The Rake

The smooth talking, suave rake uses her bubbly charm and disarming physical appearance to her best advantage. One step ahead of the law and spurned ex-lovers, the rake views life as an endless escapade fraught with peril and opportunity alike. Always on the prowl for a new sexual conquest, rakes spend much of their time and money at social events or in common gathering places such as taverns, inns and restaurants. Rakes do not discriminate based upon economic status; their social circles run the gamut from the wealthy and powerful to the seedy and downtrodden. Society views them as shallow, self-centered pariahs attempting to Constitution their way into their victim’s purse, bed or both. However, in many instances, the rake’s own insecurities and fears fuel their seemingly insensitive behavior. Barristers, lyrical poets,
musical composers and playwrights are best suited as rakes.

The Romantic

Shy and introverted, romantics adore their object of affection from afar, authoring countless verses and lyrics praising the attributes of their beloved. Unable to reconcile their carnal desire with their pure and rational ideals of love, romantics resign themselves to the path of inaction, convinced that fate interceded against them. In most circumstances, the romantic’s beloved is someone beyond their social or economic grasp
such as a married person, a royal family member or another powerful and influential individual. Torn between the insatiable need to garner their love’s attention and the fear of rejection and ridicule, the romantic purges her emotions through writing, secretly hoping and at the same time dreading that her suppressed longings are discovered. Lyrical poets and playwrights are best suited as romantics.

The Stoic

Consciously avoiding the pitfalls of emotion, stoics embrace a path of logic and discipline, viewing life through the eyes of an impassive bystander. Regardless of their condition, stoics accept the challenges fate bestows upon them. Even tempered in their demeanor, they claim to experience none of the creative ebbs and flows of their colleagues. Consistent with their general outlook, stoics approach their writing as a necessary task rather than a labor of love, endeavoring to educate rather than entertain their readership. Despite their insistent pleas, stoics never succeed in completely suppressing their emotions, a charge substantiated by their steadfast devotion to their philosophy. Barristers, cryptographers, scholars, scribes and warrior poets are best suited as stoics.

The Tortured Artist

Consumed by self doubt and loathing, the tortured artist both longs and dreads admiration by her peers. Although plagued by fits of debilitating melancholy and manic creativity, their demeanor remains constant and level.

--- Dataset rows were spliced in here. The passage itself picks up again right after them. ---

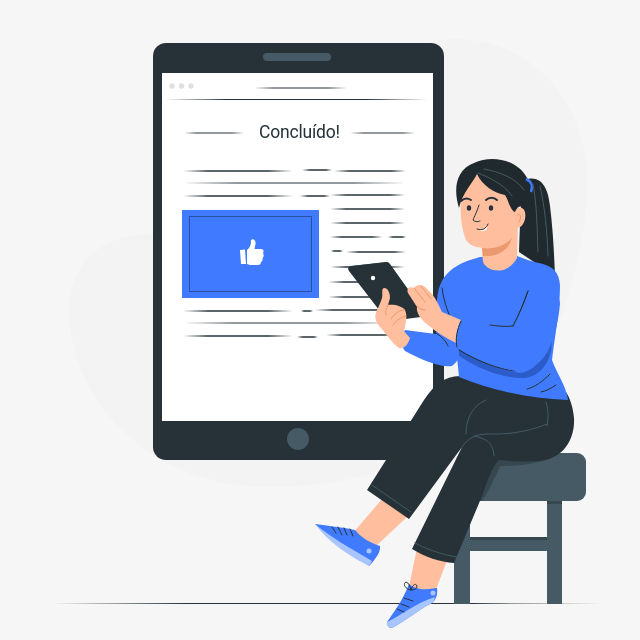
<!DOCTYPE html>
<html lang="pt">
<head>
<meta charset="utf-8">
<title>Concluído!</title>
<style>
:root {
  --paper: #f6f6f6;
  --blob: #f3f3f3;
  --ink: #263238;
  --slate: #455a64;
  --blue: #407bff;
  --blue-shade: #2b5cc9;
  --blue-pale: #a9c5ff;
  --skin: #ffbe9d;
  --skin-shade: #eb996e;
  --hair: #1f292e;
  --screen: #fff;
}
html, body { margin: 0; height: 100%; overflow: hidden; background: var(--paper); }
.canvas { position: relative; width: 640px; height: 640px; overflow: hidden; background: var(--paper); }
.canvas svg { position: absolute; left: 0; top: 0; display: block; }
.headline {
  font: 400 17.5px Roboto, "Open Sans", sans-serif;
  fill: var(--ink);
  text-anchor: middle;
}
.ink { fill: var(--ink); }
.slate { fill: var(--slate); }
.blue { fill: var(--blue); }
.skin { fill: var(--skin); }
.hair { fill: var(--hair); }
.crease { fill: none; stroke: var(--ink); stroke-width: 1; stroke-linecap: round; stroke-linejoin: round; }
.seam { fill: none; stroke: var(--slate); stroke-width: 1; stroke-linecap: round; }
.finger { fill: none; stroke: var(--skin-shade); stroke-width: 1; stroke-linecap: round; }
</style>
</head>
<body>
<main class="canvas">
<svg width="640" height="640" viewBox="0 0 640 640">
  <defs>
    <polygon id="line-full" points="0,0 60,-0.6 190,-0.6 250,0 190,0.6 60,0.6" fill="#263238"/>
    <polygon id="line-long" points="0,0 25,-0.7 85,-0.7 110,0 85,0.7 25,0.7" fill="#263238"/>
    <polygon id="line-mid" points="0,0 16,-0.7 60,-0.7 75,0 60,0.7 16,0.7" fill="#263238"/>
    <polygon id="line-short" points="0,0 8,-0.7 24,-0.7 30,0 24,0.7 8,0.7" fill="#263238"/>
    <polygon id="line-tiny" points="0,0 3,-0.7 9,-0.7 12,0 9,0.7 3,0.7" fill="#263238"/>
  </defs>

  <g id="backdrop">
    <path fill="#f3f3f3" d="M440 40C510 32 570 78 584 150C596 215 570 300 545 360C500 450 340 500 230 484C150 470 88 415 72 340C62 285 80 236 150 234C250 230 300 90 440 40Z"/>
    <polygon class="ink" points="53,603.5 190,603 470,603 602,603.5 470,604 190,604"/>
  </g>

  <g id="tablet">
    <rect class="ink" x="153" y="43" width="291" height="417" rx="13"/>
    <rect x="162" y="73" width="271" height="348" fill="#fff"/>
    <rect class="slate" x="263" y="53" width="68" height="8" rx="4"/>
    <circle class="slate" cx="298" cy="439" r="11"/>
    <g id="window-dots" fill="#e0e0e0">
      <circle cx="172" cy="86" r="2.7"/><circle cx="181.500" cy="86" r="2.7"/><circle cx="191" cy="86" r="2.7"/>
    </g>
  </g>

  <g id="document">
    <use href="#line-mid" transform="translate(254 88) scale(1.24 .8)"/>
    <use href="#line-full" transform="translate(165 99.500) scale(1.05 .8)"/>
    <use href="#line-mid" transform="translate(184 133) scale(.8)"/>
    <use href="#line-mid" transform="translate(350 133) scale(.87 .8)"/>
    <text class="headline" x="299.500" y="138" textLength="81">Concluído!</text>

    <use href="#line-long" x="183" y="171"/>
    <use href="#line-short" x="302" y="170"/>
    <use href="#line-mid" transform="translate(334 171) scale(.96 1)"/>
    <use href="#line-full" transform="translate(183 183) scale(.89 1)"/>
    <use href="#line-long" x="183" y="196"/>
    <use href="#line-short" x="300" y="196"/>
    <use href="#line-mid" x="330" y="195"/>

    <use href="#line-mid" x="330" y="209"/>
    <use href="#line-mid" x="330" y="223"/>
    <use href="#line-mid" transform="translate(330 237) scale(.7 1)"/>
    <use href="#line-short" transform="translate(388 237) scale(.6 1)"/>
    <use href="#line-tiny" x="331" y="251"/>
    <use href="#line-mid" transform="translate(346 252) scale(.8 1)"/>
    <use href="#line-mid" x="330" y="267"/>
    <use href="#line-mid" x="328" y="282"/>
    <use href="#line-mid" x="328" y="297"/>

    <use href="#line-long" x="183" y="311"/>
    <use href="#line-tiny" x="301" y="311"/>
    <use href="#line-mid" transform="translate(315 310) scale(1.1 1)"/>
    <use href="#line-full" transform="translate(183 323) scale(.84 1)"/>
    <use href="#line-long" x="183" y="336"/>
    <use href="#line-short" transform="translate(297 337) scale(.7 1)"/>
    <use href="#line-mid" transform="translate(326 335) scale(.96 1)"/>

    <g id="approval-panel">
      <rect class="blue" x="182" y="210" width="137" height="88"/>
      <rect x="189.500" y="216.500" width="122" height="75" fill="none" stroke="#2a4fa3" stroke-width="1"/>
      <g id="thumb-up" fill="#fff">
        <path d="M240 250L245 249.500L246 264L241 264Z"/>
        <path d="M247 250C251 247 251 243 251 240C253 238 256 240 255.500 244L254.500 249L261 249C264 249 264 252 263 253C264 255 264 257 262.500 258C263 260 262 262 261 262C261 264 260 265 258 265L250 265L247 264Z"/>
      </g>
    </g>
  </g>

  <g id="stool">
    <rect class="slate" x="454" y="490" width="16" height="114"/>
    <rect class="slate" x="547" y="490" width="15" height="114"/>
    <rect class="slate" x="470" y="537" width="77" height="14"/>
    <rect x="470" y="537" width="77" height="3" fill="#37474f"/>
    <rect x="454" y="500" width="16" height="9" fill="#37474f"/>
    <rect x="547" y="500" width="15" height="4" fill="#37474f"/>
    <rect class="slate" x="456" y="453" width="130" height="48" rx="9"/>
    <path d="M470 453L556 453C545 464 520 466 500 466C494 480 488 492 482 501L465 501Z" fill="#37474f"/>
  </g>

  <g id="ponytail">
    <path class="hair" d="M524 180C540 174 548 186 550 206C553 230 554 252 555 276L519 252C520 230 520 205 524 180Z"/>
    <path class="seam" d="M533 184C537 205 537 228 538 252M540 186C545 208 547 230 548 256"/>
  </g>

  <g id="left-foot">
    <path class="skin" d="M383 498L409 515L373 549L353 533Z"/>
    <path class="blue" d="M315 524C328 526 342 527 355 530C361 537 368 542 380 546C381 552 375 560 369 566C350 553 330 541 315 524Z"/>
    <path d="M315 524C330 537 352 549 372 561L369 566C349 556 328 542 315 524Z" fill="#a9c5ff"/>
    <path class="crease" d="M332 527L336 533M338 527L342 535M344 528L347 535M350 529L353 536"/>
    <circle cx="369" cy="551" r="2.500" fill="#a9c5ff"/>
  </g>

  <g id="right-foot">
    <path class="skin" d="M417 548L448 558L435 592L409 587Z"/>
    <path class="blue" d="M409 584C416 590 426 590 437 588C438 594 436 600 432 603C418 610 404 622 392 628C389 628 387 626 387 622C394 612 403 600 409 584Z"/>
    <path d="M387 622C400 616 416 603 435 597C434 601 433 602 432 603C418 610 404 622 392 628C388 628 386 625 387 622Z" fill="#a9c5ff"/>
    <path class="crease" d="M404 598L413 601M401 604L409 607M397 609L404 612M411 590C404 589 403 583 406 582C409 583 410 586 411 590C413 584 416 583 417 586C417 589 414 590 411 590"/>
    <circle cx="433" cy="593" r="2.500" fill="#a9c5ff"/>
  </g>

  <g id="trousers">
    <path class="ink" d="M460 376C444 376 434 385 424 400L367 490L409 519L462 447L412 549C425 557 440 562 454 563L482 496C487 483 491 468 499 460C514 462 532 462 546 460C566 455 575 437 574 418C573 407 570 398 566 392Z"/>
    <path class="seam" d="M462 447C468 438 476 434 488 434C515 435 535 429 547 424M466 434C466 416 474 405 486 400M474 436C486 438 494 444 494 456M372 485L411 512M415 543C428 550 444 555 457 557"/>
    <path class="seam" d="M546 402C549 412 548 420 547 426"/>
  </g>

  <g id="far-arm">
    <path class="blue" d="M456 268C445 272 438 284 437 300L436 334L405 330C400 337 401 346 405 351C422 360 441 368 452 366C464 358 470 330 470 300Z"/>
    <path class="crease" d="M436 333C443 338 446 341 448 346"/>
  </g>

  <g id="sweater">
    <path class="blue" d="M480 257C462 262 447 268 442 284C446 310 456 335 459 377C490 390 530 399 568 400C566 385 556 372 552 360C555 335 560 310 560 285C559 272 553 267 543 264C533 262 525 259 517 256Z"/>
    <path d="M459 349C480 362 505 371 520 373C537 371 547 354 550 330C556 352 546 374 526 378C500 379 474 366 459 356Z" fill="#2b5cc9"/>
    <path class="crease" d="M528 291C524 302 519 315 513 326M459 350C477 361 498 369 515 371M550 374C542 382 535 387 527 389M556 385C550 389 546 391 541 392M442 288C444 304 450 316 454 328"/>
  </g>

  <g id="head">
    <path class="skin" d="M481 240L483 262C488 273 508 275 517 258L518 218Z"/>
    <path d="M482 248C495 250 506 245 512 238C508 252 496 257 483 256Z" fill="#eb996e"/>
    <path class="skin" d="M463 186C459 205 460 225 466 240C472 250 491 250 502 241C509 235 512 230 513 226C520 232 527 222 525 212C523 206 517 207 515 210L506 182L480 172Z"/>
    <path class="hair" d="M459 208C453 188 456 170 474 163C492 154 520 160 528 180C534 194 530 204 524 208C520 205 517 207 515 212C510 210 508 199 505 195C494 193 482 185 477 174C472 184 463 192 459 208Z"/>
    <path class="seam" d="M478 173C488 177 504 184 512 196M484 169C500 172 516 178 524 190"/>
    <path d="M526 179C531 181 533 186 531 192" fill="none" stroke="#407bff" stroke-width="2.500"/>
    <path class="finger" d="M517 215C521 213 522 217 519 222"/>
    <g id="face">
      <ellipse class="ink" cx="469" cy="208" rx="2.200" ry="2.800"/>
      <ellipse class="ink" cx="491" cy="208" rx="2.200" ry="2.800"/>
      <path d="M461 201C464 198 468 198 471 200M486 200C489 197 494 197 497 200" fill="none" stroke="#263238" stroke-width="2" stroke-linecap="round"/>
      <path class="crease" d="M479 205C477 212 474 217 473 220C475 222 478 222 480 221M477 229C482 231 486 229 488 224"/>
      <path d="M479 230C483 231 486 229 487 226C488 230 484 233 479 230Z" fill="#fff"/>
    </g>
  </g>

  <g id="hand-behind-tablet">
    <path class="skin" d="M377 310C383 301 394 301 407 307L403 330L410 338C408 345 404 349 399 348C392 343 387 335 381 328C375 322 374 316 377 310Z"/>
  </g>

  <g id="handheld">
    <path class="slate" d="M350 266L388 262L426 314L387 320Z"/>
    <path class="ink" d="M348 269C348 267 350 266 352 266L386 262C388 262 389 263 390 264L424 312C426 315 424 317 421 317L390 321C388 321 387 320 386 319L349 271Z"/>
    <circle cx="373" cy="278" r="2.200" fill="#fff"/>
  </g>

  <g id="hand-on-tablet">
    <path class="skin" d="M376 316C376 310 380 305 382 298C383 293 381 289 384 288C388 288 390 293 390 298L388 305C394 304 402 306 405 310C408 316 405 326 404 331L388 332C380 327 376 322 376 316Z"/>
    <path class="finger" d="M388 305C386 309 385 312 386 315M391 319C394 314 399 310 404 310M393 325C397 320 401 317 406 316"/>
  </g>

  <g id="near-arm">
    <path class="skin" d="M461 320L456 343C446 338 435 331 428 325C420 319 416 312 417 307L408 293C406 288 410 286 414 288C418 283 424 285 428 290C434 295 438 303 442 312Z"/>
    <path class="finger" d="M414 288L425 302M421 286L431 299M417 306C419 309 422 310 425 310"/>
    <path class="blue" d="M461 320C477 322 496 326 513 326L532 288C545 282 560 290 560 304C558 325 553 345 544 357C536 367 526 372 516 371C494 367 474 358 457 347C455 338 457 328 461 320Z"/>
    <path class="crease" d="M513 326C519 315 524 303 528 291M513 326C505 327 497 326 490 325M461 321C457 330 455 339 457 347"/>
  </g>
</svg>
</main>
</body>
</html>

Quiet, contemplative and often timid, the tortured artist rarely initiates conversation, preferring listening over speaking. As a result of their bipolar personality, tortured artists produce voluminous quantities of work in compacted periods of time before again becoming dormant and depressed. Unfortunately, many of them acquiesce to the demands of an overly aggressive family member, friend or lover, eventually leading to their self-induced destruction. Lyrical poets, musical composers and playwrights are best suited as tortured artists.

The Zealot

Obstinate and headstrong, zealots proudly and openly display their passion, loudly extolling the righteousness of their cause. Whether motivated by national, political, racial or religious fervor, zealots write to espouse and advance the merits of their belief. Discarding the advantages of subtlety, zealots boldly proclaim their ideologies and goals regardless of the consequences. Zealots view martyrdom as the ultimate expression of their devotion. Despite their apparent convictions, zealots frequently contradict and pervert many of their belief’s tenets for their own purposes. Barristers, cryptographers, scholars and warrior poets are best suited as zealots.

Scroll to Top